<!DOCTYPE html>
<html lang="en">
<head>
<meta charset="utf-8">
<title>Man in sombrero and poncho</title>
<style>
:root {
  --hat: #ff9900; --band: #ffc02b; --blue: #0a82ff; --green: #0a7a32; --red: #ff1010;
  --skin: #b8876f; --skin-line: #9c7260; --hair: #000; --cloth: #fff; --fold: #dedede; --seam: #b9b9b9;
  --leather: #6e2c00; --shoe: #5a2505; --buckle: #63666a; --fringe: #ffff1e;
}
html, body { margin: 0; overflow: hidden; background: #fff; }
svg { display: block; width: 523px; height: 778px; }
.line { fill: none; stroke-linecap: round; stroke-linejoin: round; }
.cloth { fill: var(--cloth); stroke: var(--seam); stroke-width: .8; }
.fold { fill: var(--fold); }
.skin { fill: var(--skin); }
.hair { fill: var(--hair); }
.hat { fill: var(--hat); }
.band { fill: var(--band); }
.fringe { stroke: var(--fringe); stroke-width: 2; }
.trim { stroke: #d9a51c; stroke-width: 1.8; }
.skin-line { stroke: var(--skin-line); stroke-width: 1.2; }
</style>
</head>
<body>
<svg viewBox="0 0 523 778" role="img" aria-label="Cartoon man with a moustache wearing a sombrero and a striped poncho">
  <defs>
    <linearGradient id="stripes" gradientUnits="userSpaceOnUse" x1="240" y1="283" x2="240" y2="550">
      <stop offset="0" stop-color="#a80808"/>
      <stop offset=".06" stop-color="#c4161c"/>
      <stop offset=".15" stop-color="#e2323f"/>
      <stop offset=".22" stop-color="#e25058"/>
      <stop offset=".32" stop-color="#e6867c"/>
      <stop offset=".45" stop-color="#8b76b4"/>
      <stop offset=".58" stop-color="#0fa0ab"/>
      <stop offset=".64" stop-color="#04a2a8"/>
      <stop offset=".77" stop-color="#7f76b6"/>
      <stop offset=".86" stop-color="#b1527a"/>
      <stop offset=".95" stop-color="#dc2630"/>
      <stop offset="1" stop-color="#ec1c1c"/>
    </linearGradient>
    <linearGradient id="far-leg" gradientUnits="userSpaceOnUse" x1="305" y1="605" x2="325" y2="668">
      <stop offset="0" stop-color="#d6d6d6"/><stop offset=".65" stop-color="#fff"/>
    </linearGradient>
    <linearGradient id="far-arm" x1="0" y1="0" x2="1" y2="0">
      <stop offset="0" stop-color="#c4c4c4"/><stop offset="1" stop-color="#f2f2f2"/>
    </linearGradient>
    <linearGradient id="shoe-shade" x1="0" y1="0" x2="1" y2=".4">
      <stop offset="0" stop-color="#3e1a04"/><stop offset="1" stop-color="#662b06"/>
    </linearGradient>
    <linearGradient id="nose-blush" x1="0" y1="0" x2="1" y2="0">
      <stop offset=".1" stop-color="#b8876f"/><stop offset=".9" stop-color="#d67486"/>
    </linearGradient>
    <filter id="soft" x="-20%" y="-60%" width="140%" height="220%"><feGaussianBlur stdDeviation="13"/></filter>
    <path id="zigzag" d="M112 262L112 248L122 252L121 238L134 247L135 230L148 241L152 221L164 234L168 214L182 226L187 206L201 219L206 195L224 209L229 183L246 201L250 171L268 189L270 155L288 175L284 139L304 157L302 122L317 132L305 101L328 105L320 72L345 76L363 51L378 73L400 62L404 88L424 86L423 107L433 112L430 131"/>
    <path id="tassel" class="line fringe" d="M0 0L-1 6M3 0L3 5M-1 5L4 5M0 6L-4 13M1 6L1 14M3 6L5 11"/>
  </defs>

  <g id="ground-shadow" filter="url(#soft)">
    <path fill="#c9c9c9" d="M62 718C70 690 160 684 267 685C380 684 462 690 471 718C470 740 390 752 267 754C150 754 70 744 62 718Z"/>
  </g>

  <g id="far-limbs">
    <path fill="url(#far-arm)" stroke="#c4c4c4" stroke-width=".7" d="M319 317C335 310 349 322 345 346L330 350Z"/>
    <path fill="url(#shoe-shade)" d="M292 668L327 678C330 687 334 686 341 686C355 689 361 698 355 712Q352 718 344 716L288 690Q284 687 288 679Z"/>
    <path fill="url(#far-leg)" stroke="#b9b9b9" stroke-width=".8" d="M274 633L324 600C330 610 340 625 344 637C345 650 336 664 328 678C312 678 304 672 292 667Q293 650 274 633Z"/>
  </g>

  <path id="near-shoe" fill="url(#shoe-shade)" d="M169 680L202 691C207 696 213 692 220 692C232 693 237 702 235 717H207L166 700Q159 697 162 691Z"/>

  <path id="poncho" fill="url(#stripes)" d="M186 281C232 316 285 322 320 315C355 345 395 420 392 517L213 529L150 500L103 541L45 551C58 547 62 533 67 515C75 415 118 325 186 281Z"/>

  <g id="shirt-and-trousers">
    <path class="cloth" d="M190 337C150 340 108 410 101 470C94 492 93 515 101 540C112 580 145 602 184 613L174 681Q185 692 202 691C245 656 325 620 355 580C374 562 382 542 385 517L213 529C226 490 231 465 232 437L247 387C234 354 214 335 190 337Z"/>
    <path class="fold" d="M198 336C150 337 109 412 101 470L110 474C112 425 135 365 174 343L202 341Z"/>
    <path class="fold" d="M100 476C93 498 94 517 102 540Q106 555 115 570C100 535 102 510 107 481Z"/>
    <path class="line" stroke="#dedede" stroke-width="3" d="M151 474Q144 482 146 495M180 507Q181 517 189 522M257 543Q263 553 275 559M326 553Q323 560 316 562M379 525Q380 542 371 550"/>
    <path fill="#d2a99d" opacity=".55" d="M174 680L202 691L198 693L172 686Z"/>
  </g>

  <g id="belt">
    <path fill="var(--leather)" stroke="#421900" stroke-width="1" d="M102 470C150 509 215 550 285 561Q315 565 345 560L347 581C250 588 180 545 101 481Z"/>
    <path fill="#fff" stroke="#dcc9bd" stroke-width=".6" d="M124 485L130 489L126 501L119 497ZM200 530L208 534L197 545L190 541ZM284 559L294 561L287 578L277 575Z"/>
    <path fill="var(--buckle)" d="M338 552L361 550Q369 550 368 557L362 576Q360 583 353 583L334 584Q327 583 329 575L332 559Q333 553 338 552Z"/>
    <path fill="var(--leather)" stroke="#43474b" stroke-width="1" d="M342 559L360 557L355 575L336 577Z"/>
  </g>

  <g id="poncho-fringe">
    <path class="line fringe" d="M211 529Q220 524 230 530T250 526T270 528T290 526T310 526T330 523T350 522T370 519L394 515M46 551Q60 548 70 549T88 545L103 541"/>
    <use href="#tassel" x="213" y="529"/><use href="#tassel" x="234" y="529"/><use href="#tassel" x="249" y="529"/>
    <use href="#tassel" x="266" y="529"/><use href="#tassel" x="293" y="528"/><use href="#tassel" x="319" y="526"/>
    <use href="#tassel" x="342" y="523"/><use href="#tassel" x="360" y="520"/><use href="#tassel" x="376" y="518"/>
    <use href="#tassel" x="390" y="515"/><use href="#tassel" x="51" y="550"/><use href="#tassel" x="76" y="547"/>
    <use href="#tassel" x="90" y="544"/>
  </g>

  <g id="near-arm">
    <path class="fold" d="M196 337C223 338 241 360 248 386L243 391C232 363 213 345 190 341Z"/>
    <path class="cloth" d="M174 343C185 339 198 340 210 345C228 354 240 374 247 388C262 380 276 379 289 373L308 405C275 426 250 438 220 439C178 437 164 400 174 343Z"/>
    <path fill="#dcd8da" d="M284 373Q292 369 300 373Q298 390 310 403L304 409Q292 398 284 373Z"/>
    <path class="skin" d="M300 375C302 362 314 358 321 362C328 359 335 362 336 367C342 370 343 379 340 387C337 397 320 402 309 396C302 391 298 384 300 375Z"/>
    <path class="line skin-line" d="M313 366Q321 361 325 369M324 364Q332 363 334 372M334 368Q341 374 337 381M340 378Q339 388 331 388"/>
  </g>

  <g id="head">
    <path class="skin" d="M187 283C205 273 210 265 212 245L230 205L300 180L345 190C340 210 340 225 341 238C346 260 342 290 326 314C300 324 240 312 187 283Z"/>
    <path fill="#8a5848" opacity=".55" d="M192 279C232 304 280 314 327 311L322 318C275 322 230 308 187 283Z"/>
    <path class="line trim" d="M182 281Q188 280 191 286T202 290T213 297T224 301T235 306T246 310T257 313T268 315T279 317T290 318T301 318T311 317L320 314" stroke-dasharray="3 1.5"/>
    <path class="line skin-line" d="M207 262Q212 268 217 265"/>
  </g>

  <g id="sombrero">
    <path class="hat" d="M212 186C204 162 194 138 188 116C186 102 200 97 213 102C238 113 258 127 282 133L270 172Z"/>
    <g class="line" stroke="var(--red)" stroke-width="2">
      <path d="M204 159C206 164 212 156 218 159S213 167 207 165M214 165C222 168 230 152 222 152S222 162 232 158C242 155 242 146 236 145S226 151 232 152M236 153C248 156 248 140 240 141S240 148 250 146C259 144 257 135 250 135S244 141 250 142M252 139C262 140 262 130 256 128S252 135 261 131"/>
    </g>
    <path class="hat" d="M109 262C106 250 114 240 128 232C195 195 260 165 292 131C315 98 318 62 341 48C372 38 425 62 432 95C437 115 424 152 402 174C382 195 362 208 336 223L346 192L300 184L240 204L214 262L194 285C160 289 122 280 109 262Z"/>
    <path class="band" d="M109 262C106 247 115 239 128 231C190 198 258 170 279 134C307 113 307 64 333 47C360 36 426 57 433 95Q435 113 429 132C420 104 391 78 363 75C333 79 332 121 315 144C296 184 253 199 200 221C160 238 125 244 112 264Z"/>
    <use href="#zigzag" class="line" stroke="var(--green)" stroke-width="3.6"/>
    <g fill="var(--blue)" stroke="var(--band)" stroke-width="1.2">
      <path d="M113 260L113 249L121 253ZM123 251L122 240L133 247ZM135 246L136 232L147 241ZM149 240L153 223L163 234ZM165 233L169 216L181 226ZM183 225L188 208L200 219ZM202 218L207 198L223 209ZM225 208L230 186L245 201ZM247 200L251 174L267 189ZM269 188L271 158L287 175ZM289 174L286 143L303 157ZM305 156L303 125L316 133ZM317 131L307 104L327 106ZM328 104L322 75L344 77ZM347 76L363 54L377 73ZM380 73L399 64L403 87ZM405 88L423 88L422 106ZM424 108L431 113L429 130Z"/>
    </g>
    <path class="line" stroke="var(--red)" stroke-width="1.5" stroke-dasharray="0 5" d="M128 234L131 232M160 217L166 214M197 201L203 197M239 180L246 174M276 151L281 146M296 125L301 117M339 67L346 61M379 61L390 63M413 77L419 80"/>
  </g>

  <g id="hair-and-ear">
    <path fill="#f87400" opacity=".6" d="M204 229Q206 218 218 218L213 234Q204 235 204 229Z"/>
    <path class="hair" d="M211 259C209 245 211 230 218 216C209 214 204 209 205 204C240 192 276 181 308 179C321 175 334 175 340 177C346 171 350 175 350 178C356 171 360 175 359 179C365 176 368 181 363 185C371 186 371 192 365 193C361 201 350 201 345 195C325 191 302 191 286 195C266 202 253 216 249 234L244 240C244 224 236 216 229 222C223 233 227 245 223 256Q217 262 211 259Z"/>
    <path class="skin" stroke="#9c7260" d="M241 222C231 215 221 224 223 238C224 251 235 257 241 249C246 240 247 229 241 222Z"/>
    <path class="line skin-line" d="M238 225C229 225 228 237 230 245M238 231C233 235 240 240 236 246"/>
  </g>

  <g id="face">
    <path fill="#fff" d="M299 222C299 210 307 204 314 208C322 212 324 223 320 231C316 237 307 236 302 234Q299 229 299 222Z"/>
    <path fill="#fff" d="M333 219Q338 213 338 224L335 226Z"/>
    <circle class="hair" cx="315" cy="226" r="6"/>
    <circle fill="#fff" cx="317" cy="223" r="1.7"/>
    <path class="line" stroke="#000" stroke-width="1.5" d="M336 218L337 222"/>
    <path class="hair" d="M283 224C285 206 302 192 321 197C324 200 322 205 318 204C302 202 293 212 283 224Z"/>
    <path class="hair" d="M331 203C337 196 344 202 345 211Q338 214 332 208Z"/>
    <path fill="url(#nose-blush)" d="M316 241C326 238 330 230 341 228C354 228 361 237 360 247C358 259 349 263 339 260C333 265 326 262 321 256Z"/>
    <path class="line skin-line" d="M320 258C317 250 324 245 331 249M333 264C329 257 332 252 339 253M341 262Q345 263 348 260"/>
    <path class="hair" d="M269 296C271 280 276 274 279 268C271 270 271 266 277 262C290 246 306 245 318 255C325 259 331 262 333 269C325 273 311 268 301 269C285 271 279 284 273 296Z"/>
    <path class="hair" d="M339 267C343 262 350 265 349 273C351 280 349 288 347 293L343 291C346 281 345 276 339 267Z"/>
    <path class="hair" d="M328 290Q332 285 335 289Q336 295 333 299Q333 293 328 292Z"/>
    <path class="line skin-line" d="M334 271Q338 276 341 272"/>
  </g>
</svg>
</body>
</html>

··········

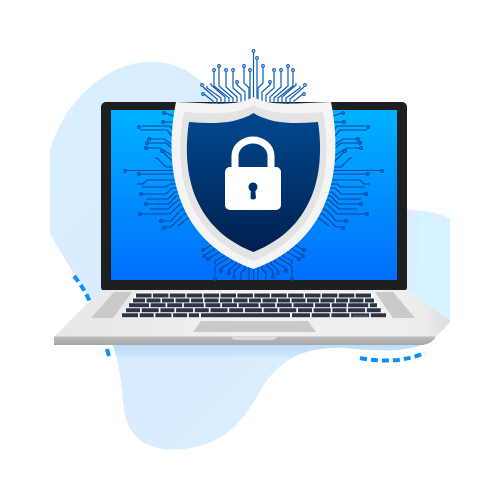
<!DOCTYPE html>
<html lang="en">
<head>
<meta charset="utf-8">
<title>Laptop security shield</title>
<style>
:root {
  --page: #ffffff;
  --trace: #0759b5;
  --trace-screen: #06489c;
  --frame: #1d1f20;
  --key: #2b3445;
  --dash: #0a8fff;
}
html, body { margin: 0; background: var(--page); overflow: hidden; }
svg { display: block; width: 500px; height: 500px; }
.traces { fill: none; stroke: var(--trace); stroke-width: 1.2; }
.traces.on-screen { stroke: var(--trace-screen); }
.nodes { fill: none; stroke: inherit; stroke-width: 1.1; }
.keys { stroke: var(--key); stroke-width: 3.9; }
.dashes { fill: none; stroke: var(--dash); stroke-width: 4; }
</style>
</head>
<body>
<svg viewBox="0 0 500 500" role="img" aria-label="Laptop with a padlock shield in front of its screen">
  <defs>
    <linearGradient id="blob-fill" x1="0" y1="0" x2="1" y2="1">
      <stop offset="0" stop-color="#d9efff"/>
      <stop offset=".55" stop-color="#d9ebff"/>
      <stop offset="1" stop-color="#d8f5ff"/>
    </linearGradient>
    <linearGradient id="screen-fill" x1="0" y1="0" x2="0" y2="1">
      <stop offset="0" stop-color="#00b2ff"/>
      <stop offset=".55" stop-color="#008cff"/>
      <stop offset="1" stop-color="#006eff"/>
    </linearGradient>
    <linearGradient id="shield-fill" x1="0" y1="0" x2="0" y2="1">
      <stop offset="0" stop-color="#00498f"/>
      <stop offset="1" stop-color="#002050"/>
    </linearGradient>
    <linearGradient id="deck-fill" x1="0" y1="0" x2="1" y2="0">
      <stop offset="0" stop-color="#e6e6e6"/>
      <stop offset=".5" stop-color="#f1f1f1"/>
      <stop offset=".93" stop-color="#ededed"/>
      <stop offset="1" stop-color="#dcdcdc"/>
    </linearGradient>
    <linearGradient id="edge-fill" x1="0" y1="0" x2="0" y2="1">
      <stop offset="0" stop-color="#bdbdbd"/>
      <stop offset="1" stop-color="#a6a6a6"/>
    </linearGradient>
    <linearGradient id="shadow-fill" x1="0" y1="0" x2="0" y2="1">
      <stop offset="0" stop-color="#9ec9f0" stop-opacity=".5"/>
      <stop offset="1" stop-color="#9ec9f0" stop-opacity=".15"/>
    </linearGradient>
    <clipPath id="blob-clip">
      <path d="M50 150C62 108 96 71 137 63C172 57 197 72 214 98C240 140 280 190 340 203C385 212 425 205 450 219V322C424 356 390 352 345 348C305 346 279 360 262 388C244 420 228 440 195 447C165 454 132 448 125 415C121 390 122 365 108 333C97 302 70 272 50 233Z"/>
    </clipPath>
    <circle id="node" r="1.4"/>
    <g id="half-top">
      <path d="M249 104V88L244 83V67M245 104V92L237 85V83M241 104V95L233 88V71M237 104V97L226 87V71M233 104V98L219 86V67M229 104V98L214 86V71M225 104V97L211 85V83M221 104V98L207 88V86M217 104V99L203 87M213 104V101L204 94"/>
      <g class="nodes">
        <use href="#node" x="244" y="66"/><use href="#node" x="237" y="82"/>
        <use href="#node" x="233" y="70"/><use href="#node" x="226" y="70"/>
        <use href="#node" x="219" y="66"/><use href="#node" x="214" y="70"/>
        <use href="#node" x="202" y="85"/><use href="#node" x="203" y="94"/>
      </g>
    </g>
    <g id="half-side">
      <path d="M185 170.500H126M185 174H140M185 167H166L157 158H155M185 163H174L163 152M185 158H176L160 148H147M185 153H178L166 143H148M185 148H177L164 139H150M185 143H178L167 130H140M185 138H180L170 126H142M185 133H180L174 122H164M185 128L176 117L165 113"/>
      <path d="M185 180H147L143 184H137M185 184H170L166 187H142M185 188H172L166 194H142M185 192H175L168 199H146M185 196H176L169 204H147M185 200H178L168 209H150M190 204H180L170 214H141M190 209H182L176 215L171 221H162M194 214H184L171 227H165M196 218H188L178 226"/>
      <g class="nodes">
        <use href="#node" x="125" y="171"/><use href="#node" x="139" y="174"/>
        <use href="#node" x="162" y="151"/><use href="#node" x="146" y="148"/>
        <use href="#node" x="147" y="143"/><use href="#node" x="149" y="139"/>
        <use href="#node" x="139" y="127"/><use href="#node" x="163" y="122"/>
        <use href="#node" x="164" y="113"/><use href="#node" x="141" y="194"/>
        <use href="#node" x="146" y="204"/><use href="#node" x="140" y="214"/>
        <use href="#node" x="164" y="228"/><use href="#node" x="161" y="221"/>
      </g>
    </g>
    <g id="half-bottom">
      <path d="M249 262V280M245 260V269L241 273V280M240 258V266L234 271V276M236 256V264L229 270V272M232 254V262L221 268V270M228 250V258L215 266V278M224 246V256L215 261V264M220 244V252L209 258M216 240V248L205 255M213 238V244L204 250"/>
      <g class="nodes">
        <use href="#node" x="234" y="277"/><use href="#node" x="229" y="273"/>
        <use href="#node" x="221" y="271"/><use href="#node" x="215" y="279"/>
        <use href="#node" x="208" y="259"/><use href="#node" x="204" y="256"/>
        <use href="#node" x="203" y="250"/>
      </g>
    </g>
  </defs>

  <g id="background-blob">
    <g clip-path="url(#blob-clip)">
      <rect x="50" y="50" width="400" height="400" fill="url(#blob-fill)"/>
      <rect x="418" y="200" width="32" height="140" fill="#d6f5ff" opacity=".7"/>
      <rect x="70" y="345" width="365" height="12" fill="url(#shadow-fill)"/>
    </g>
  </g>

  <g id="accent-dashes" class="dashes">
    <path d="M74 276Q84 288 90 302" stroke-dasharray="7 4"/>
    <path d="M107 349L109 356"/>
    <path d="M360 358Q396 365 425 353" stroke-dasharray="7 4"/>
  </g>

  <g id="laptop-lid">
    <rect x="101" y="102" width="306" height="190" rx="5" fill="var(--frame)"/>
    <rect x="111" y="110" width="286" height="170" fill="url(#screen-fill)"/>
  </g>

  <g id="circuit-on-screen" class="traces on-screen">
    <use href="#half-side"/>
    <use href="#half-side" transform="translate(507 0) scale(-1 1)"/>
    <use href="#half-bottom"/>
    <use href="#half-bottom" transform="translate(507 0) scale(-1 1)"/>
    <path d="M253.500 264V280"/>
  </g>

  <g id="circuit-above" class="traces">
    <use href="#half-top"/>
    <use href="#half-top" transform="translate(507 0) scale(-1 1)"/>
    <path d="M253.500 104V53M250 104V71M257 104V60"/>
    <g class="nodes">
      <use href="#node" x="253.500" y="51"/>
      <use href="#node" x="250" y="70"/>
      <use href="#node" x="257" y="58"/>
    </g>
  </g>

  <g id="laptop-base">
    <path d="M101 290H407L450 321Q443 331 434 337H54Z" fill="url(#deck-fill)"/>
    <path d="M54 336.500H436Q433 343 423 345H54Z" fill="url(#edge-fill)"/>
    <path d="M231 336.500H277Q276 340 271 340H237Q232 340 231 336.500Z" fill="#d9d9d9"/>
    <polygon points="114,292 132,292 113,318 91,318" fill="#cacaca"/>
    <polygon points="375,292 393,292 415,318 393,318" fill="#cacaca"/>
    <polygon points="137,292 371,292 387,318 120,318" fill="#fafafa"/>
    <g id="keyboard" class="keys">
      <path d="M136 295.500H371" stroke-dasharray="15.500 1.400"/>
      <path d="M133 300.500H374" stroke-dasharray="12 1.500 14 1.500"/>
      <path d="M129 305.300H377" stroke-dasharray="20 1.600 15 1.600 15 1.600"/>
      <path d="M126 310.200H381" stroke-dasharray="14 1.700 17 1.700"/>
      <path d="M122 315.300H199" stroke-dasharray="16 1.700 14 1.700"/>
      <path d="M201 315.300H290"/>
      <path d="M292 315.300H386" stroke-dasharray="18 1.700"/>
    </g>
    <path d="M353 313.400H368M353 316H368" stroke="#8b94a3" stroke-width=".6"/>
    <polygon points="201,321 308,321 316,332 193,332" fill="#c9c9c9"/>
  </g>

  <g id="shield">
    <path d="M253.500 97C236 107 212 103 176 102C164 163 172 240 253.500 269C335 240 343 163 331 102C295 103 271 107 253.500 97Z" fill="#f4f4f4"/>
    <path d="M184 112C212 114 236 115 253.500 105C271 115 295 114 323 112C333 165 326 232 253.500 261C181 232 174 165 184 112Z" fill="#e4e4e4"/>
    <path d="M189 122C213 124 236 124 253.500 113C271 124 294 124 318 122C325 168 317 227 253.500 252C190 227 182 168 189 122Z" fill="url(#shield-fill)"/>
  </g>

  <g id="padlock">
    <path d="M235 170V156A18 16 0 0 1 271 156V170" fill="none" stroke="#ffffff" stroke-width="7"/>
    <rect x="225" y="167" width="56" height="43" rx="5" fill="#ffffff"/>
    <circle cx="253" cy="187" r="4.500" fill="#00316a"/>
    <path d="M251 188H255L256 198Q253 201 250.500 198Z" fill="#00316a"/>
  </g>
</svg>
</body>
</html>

··········

## Task
List the lines of the material in which the word "rect" occurs.

## Exercise answer
      <rect x="50" y="50" width="400" height="400" fill="url(#blob-fill)"/>
      <rect x="418" y="200" width="32" height="140" fill="#d6f5ff" opacity=".7"/>
      <rect x="70" y="345" width="365" height="12" fill="url(#shadow-fill)"/>
    <rect x="101" y="102" width="306" height="190" rx="5" fill="var(--frame)"/>
    <rect x="111" y="110" width="286" height="170" fill="url(#screen-fill)"/>
    <rect x="225" y="167" width="56" height="43" rx="5" fill="#ffffff"/>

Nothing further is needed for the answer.